Extracted material:
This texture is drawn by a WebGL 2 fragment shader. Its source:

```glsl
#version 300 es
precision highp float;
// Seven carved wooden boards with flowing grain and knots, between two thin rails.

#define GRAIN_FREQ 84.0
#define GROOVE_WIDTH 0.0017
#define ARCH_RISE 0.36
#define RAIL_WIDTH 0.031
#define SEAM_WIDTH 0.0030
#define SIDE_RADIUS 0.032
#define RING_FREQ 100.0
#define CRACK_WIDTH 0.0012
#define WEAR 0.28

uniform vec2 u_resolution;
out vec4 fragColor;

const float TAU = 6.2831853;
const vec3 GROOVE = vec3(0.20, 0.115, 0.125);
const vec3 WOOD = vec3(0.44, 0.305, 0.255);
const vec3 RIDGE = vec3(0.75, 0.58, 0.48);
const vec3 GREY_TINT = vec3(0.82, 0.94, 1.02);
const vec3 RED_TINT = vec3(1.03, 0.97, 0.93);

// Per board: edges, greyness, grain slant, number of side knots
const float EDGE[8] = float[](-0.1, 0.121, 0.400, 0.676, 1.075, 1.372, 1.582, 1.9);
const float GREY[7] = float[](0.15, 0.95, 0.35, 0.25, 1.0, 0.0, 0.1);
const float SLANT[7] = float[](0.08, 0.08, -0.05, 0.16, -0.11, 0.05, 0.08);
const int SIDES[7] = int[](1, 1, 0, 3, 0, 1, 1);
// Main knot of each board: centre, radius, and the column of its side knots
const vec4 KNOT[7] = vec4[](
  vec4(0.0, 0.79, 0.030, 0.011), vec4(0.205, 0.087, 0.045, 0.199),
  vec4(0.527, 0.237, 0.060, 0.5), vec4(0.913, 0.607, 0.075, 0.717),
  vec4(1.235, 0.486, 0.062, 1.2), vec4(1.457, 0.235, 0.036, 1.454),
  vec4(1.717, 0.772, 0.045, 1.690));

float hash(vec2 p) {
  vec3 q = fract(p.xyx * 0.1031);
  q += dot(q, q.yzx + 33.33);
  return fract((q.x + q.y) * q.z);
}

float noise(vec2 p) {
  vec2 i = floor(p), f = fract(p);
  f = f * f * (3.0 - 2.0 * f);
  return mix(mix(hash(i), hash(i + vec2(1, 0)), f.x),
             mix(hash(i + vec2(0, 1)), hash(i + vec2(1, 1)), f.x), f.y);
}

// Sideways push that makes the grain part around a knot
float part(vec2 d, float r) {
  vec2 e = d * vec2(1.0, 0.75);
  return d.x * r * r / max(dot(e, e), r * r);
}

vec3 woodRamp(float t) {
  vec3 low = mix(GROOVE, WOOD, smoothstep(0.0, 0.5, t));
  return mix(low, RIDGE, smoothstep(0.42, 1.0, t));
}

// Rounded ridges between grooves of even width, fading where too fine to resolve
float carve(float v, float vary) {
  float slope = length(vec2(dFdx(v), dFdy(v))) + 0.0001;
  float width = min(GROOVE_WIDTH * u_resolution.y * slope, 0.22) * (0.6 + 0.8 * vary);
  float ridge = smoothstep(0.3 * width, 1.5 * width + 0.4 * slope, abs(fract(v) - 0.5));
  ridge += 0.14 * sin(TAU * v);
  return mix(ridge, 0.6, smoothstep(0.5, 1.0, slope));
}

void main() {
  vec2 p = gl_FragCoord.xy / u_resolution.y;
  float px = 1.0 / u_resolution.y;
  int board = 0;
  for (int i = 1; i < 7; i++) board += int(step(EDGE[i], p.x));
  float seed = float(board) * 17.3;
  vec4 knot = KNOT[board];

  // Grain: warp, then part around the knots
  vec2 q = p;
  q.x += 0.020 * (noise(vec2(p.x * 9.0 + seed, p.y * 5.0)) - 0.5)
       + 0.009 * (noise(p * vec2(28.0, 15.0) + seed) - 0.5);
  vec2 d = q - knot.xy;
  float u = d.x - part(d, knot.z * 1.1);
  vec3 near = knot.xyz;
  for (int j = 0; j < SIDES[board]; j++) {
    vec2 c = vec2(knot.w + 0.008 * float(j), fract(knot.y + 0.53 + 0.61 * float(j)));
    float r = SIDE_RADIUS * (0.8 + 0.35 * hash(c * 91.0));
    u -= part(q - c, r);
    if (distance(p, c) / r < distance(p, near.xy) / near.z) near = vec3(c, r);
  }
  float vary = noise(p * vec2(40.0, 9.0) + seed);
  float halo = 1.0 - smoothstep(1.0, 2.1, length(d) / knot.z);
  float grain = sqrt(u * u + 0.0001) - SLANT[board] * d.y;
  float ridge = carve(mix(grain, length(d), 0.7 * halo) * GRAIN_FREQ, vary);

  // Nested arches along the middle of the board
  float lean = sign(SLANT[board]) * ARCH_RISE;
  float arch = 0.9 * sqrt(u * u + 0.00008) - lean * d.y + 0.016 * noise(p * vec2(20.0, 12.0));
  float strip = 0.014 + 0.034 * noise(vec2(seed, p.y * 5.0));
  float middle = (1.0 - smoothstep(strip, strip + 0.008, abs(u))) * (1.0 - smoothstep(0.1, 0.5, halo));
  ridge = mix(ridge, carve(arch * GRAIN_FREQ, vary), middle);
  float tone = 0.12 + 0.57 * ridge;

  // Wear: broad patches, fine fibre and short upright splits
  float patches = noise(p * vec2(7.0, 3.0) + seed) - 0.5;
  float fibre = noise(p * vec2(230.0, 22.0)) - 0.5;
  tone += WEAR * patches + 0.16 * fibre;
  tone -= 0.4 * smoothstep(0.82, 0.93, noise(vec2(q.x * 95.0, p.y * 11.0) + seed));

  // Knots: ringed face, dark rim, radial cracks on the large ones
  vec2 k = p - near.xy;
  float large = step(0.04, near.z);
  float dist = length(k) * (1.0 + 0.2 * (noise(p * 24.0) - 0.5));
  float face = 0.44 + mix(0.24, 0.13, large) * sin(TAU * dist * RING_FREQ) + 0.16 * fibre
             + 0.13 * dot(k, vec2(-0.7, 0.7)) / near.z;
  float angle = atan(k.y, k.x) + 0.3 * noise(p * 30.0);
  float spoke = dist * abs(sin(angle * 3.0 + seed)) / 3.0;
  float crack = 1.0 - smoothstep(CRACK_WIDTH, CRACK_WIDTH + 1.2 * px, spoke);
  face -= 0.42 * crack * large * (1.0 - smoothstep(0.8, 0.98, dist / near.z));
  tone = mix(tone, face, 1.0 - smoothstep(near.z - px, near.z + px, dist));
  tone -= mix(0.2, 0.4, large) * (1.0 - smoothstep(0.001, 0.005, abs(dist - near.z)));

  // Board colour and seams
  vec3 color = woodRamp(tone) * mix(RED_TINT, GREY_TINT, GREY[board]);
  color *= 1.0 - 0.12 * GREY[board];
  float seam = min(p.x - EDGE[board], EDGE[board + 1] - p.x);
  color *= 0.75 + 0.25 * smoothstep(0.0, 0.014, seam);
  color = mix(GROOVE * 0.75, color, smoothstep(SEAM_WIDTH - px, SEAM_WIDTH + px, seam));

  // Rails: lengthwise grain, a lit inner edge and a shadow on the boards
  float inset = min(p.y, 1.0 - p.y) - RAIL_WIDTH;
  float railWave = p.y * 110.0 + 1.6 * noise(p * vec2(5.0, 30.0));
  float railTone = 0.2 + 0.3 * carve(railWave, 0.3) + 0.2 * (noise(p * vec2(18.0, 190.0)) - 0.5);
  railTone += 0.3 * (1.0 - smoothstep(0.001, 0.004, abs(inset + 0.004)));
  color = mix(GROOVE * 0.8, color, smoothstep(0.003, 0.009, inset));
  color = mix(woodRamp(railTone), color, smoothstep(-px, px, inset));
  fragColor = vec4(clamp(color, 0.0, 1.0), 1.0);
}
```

...

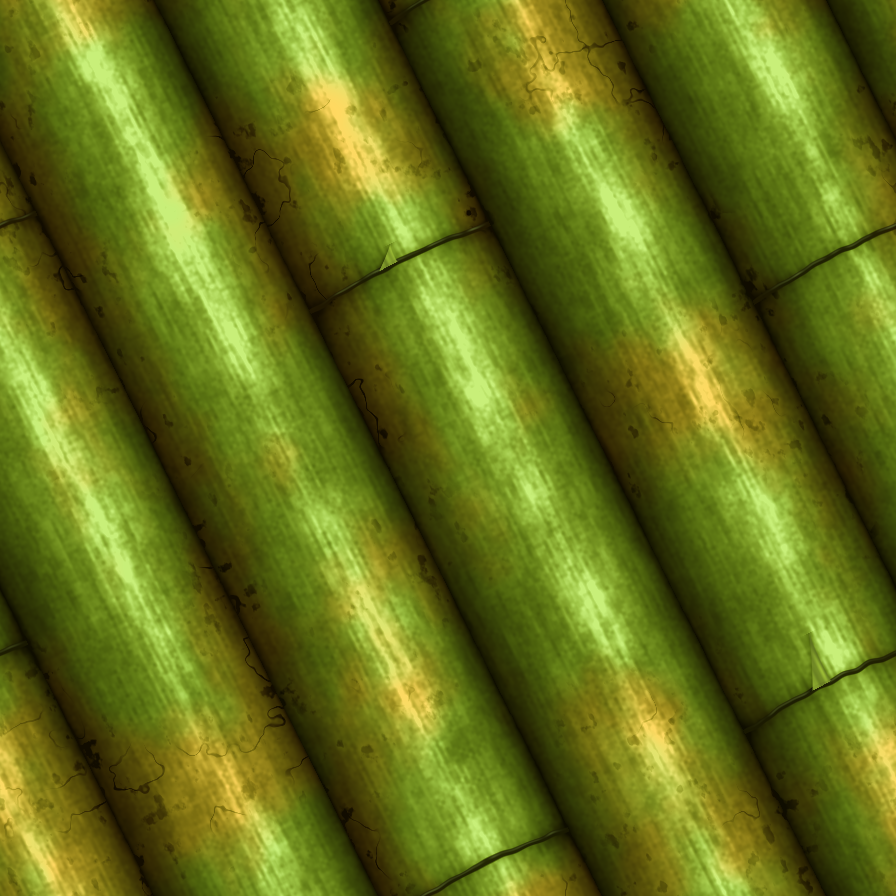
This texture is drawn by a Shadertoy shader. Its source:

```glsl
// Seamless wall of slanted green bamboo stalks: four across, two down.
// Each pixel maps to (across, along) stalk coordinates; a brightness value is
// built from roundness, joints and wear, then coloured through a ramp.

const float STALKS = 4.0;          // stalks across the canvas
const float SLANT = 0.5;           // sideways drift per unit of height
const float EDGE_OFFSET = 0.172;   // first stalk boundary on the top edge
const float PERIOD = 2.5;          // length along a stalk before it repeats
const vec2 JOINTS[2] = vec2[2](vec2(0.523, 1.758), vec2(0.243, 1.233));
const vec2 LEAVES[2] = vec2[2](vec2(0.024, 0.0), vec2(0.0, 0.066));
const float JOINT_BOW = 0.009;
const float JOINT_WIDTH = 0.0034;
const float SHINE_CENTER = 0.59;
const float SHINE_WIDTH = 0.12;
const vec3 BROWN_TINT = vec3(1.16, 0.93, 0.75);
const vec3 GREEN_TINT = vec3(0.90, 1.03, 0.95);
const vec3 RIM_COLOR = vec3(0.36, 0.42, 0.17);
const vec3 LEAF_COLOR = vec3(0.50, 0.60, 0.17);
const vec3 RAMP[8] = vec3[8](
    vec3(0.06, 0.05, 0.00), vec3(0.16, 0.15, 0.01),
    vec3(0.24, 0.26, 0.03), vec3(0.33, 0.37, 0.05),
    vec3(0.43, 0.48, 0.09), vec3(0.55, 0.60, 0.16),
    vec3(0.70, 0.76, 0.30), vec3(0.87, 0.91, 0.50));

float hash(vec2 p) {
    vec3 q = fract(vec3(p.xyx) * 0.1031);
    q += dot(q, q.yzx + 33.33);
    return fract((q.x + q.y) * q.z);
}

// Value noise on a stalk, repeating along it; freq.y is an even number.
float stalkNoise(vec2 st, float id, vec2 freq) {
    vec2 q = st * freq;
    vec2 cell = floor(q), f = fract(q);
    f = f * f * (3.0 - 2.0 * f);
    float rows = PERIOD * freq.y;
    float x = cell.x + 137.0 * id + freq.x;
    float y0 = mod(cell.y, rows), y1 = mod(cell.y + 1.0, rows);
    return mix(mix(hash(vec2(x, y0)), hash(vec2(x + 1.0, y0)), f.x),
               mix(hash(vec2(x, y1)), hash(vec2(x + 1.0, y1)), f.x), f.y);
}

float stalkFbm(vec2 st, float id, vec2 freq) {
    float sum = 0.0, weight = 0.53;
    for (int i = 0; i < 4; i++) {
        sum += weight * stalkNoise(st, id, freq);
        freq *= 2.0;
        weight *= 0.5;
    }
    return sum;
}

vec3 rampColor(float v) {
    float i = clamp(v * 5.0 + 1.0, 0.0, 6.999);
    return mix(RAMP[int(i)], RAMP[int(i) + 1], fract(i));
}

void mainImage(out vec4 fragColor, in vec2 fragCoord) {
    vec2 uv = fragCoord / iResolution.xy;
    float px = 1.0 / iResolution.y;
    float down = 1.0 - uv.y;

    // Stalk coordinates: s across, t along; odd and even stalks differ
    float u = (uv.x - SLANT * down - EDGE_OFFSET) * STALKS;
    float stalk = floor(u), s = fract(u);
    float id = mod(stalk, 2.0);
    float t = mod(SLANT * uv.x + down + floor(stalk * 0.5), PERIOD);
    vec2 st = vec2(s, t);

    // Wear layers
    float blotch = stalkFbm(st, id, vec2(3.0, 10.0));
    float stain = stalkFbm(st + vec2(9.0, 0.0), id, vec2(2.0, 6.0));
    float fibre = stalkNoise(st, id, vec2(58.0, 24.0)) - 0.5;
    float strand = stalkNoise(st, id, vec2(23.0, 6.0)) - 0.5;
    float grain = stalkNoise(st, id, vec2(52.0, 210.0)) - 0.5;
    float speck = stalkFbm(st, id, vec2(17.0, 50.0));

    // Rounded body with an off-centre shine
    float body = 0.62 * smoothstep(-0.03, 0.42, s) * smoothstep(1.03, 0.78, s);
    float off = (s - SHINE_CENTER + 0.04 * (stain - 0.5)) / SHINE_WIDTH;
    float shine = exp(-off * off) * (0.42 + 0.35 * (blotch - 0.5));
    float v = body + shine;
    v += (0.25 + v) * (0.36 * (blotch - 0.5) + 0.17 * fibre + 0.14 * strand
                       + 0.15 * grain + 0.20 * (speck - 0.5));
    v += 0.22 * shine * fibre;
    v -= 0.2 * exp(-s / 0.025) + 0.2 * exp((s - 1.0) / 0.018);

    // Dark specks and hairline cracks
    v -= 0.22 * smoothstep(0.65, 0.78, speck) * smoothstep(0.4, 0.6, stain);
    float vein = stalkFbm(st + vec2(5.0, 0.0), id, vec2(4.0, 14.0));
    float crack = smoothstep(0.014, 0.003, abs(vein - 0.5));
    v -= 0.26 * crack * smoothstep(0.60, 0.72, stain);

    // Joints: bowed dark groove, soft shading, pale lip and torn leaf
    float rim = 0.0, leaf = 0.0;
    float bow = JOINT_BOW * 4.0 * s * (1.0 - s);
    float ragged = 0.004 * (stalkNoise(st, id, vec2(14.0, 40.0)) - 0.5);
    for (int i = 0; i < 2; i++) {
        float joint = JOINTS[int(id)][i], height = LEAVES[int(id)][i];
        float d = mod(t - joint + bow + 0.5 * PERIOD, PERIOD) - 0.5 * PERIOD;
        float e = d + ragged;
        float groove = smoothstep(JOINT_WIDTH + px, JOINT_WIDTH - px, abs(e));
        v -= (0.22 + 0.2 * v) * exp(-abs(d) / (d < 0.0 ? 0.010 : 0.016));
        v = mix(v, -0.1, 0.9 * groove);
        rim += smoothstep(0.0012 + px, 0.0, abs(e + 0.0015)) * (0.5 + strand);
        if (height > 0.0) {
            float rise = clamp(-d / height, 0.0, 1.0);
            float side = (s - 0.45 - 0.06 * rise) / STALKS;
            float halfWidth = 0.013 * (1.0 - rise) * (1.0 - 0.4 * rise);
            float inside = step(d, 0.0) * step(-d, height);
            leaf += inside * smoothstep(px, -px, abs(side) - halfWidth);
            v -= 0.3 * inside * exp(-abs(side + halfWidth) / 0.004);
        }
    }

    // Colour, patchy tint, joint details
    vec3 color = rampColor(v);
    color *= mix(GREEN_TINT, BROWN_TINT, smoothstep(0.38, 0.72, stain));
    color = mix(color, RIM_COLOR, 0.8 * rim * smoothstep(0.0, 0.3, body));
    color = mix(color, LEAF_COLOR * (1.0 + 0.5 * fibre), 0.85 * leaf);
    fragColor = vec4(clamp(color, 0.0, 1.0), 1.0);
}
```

---

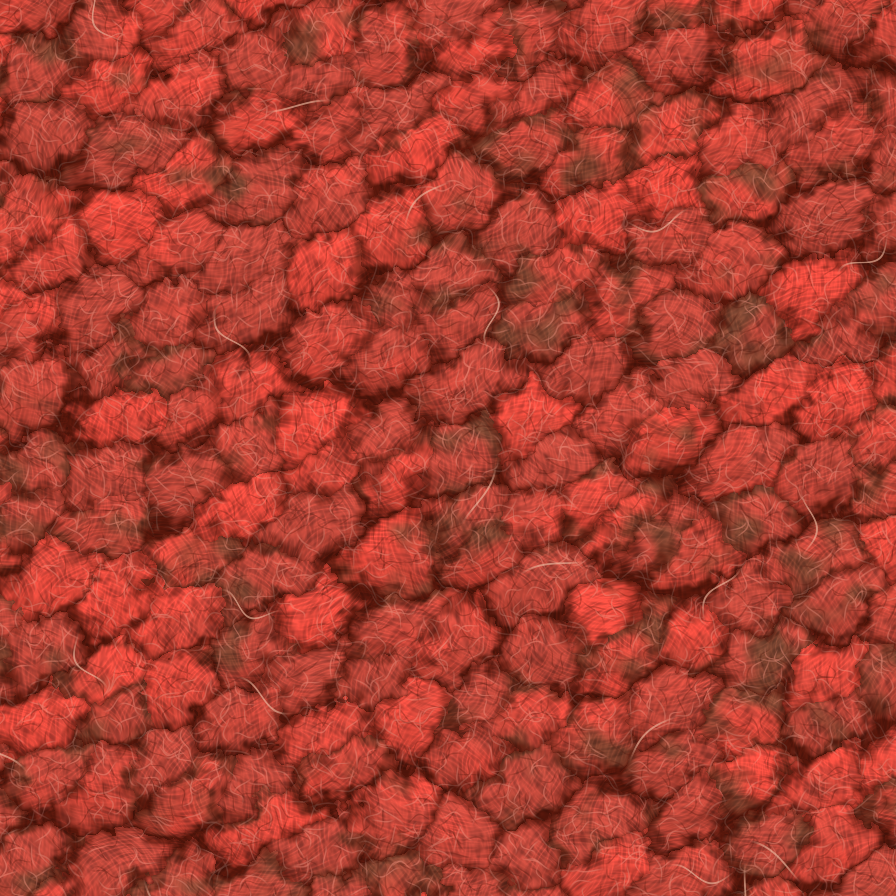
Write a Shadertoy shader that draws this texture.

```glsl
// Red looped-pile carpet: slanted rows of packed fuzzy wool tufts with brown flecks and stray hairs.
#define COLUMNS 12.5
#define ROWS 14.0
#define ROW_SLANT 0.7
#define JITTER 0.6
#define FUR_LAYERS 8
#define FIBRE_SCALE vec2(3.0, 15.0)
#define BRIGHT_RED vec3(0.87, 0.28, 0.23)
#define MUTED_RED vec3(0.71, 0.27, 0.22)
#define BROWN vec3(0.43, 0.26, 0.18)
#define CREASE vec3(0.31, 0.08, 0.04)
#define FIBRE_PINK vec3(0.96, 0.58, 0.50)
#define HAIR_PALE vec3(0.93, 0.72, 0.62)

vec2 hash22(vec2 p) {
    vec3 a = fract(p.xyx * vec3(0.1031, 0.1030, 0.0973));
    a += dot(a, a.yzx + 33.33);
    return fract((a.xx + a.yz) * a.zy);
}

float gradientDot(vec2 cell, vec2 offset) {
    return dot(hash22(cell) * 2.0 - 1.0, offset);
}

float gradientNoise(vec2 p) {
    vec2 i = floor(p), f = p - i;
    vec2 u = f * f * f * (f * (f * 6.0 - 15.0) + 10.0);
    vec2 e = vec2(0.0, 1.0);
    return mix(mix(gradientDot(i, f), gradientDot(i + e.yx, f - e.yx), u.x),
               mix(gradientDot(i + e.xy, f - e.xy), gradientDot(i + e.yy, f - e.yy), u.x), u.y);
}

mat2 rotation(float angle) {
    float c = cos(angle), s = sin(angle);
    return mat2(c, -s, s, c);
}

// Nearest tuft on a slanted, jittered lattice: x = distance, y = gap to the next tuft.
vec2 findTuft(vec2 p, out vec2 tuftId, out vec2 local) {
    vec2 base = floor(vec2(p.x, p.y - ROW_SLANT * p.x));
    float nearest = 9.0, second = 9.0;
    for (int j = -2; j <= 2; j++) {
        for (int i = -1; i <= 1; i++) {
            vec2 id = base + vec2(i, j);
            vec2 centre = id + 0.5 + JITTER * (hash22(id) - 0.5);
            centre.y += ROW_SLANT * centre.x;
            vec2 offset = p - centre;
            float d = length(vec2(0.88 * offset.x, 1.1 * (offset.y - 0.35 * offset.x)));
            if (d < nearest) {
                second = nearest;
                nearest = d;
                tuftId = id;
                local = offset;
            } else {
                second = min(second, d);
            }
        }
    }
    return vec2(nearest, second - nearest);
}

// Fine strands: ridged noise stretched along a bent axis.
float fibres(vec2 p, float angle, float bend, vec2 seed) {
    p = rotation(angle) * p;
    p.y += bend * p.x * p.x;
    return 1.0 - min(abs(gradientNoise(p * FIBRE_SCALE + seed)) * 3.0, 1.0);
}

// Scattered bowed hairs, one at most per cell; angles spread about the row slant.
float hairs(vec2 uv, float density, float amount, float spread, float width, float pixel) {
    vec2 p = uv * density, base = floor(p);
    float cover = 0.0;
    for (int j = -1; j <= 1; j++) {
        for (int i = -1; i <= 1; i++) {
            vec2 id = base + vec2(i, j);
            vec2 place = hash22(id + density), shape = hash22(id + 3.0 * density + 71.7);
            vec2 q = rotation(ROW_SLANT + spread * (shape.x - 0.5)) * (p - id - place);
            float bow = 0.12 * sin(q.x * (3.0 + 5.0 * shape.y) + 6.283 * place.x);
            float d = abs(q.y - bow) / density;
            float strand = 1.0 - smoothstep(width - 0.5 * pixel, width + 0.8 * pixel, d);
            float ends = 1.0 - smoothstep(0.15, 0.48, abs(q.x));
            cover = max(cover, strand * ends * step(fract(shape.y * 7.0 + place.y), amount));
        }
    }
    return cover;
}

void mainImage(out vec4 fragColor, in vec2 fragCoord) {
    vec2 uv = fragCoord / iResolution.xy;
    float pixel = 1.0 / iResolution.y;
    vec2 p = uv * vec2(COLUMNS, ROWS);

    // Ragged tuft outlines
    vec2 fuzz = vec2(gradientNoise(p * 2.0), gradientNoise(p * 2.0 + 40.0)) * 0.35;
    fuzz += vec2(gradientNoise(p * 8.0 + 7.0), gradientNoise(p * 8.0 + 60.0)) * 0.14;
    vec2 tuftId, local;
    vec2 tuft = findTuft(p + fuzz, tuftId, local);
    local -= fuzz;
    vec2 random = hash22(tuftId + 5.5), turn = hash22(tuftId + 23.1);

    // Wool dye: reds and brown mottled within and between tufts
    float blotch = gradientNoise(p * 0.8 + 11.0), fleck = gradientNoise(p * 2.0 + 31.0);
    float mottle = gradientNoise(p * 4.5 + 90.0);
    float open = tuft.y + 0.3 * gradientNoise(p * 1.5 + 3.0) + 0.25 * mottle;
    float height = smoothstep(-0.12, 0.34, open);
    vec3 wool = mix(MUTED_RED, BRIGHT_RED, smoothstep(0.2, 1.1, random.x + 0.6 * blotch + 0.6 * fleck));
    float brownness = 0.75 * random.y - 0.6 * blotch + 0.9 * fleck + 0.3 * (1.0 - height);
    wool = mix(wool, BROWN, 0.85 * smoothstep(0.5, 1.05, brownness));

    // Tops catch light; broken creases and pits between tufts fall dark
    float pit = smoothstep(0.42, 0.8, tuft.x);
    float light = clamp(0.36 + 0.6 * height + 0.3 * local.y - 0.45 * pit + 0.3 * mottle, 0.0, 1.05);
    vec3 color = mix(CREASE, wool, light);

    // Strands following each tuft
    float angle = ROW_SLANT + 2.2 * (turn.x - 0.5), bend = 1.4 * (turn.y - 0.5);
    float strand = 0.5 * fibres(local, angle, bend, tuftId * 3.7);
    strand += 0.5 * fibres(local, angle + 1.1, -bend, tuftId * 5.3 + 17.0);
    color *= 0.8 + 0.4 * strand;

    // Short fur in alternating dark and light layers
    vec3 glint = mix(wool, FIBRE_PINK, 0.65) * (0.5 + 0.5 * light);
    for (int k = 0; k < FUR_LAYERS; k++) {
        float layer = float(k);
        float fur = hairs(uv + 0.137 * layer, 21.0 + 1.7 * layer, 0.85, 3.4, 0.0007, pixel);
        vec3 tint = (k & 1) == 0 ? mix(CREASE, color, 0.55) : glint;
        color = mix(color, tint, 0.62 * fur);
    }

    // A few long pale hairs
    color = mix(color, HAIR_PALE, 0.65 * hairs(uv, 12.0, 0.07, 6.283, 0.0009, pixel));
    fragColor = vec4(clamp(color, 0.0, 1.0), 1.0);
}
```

Exercise directions:
In the entries above, find every line holding the word "height" and copy it out.

Reply:
const float SLANT = 0.5;           // sideways drift per unit of height
        float joint = JOINTS[int(id)][i], height = LEAVES[int(id)][i];
        if (height > 0.0) {
            float rise = clamp(-d / height, 0.0, 1.0);
            float inside = step(d, 0.0) * step(-d, height);
    float height = smoothstep(-0.12, 0.34, open);
    float brownness = 0.75 * random.y - 0.6 * blotch + 0.9 * fleck + 0.3 * (1.0 - height);
    float light = clamp(0.36 + 0.6 * height + 0.3 * local.y - 0.45 * pit + 0.3 * mottle, 0.0, 1.05);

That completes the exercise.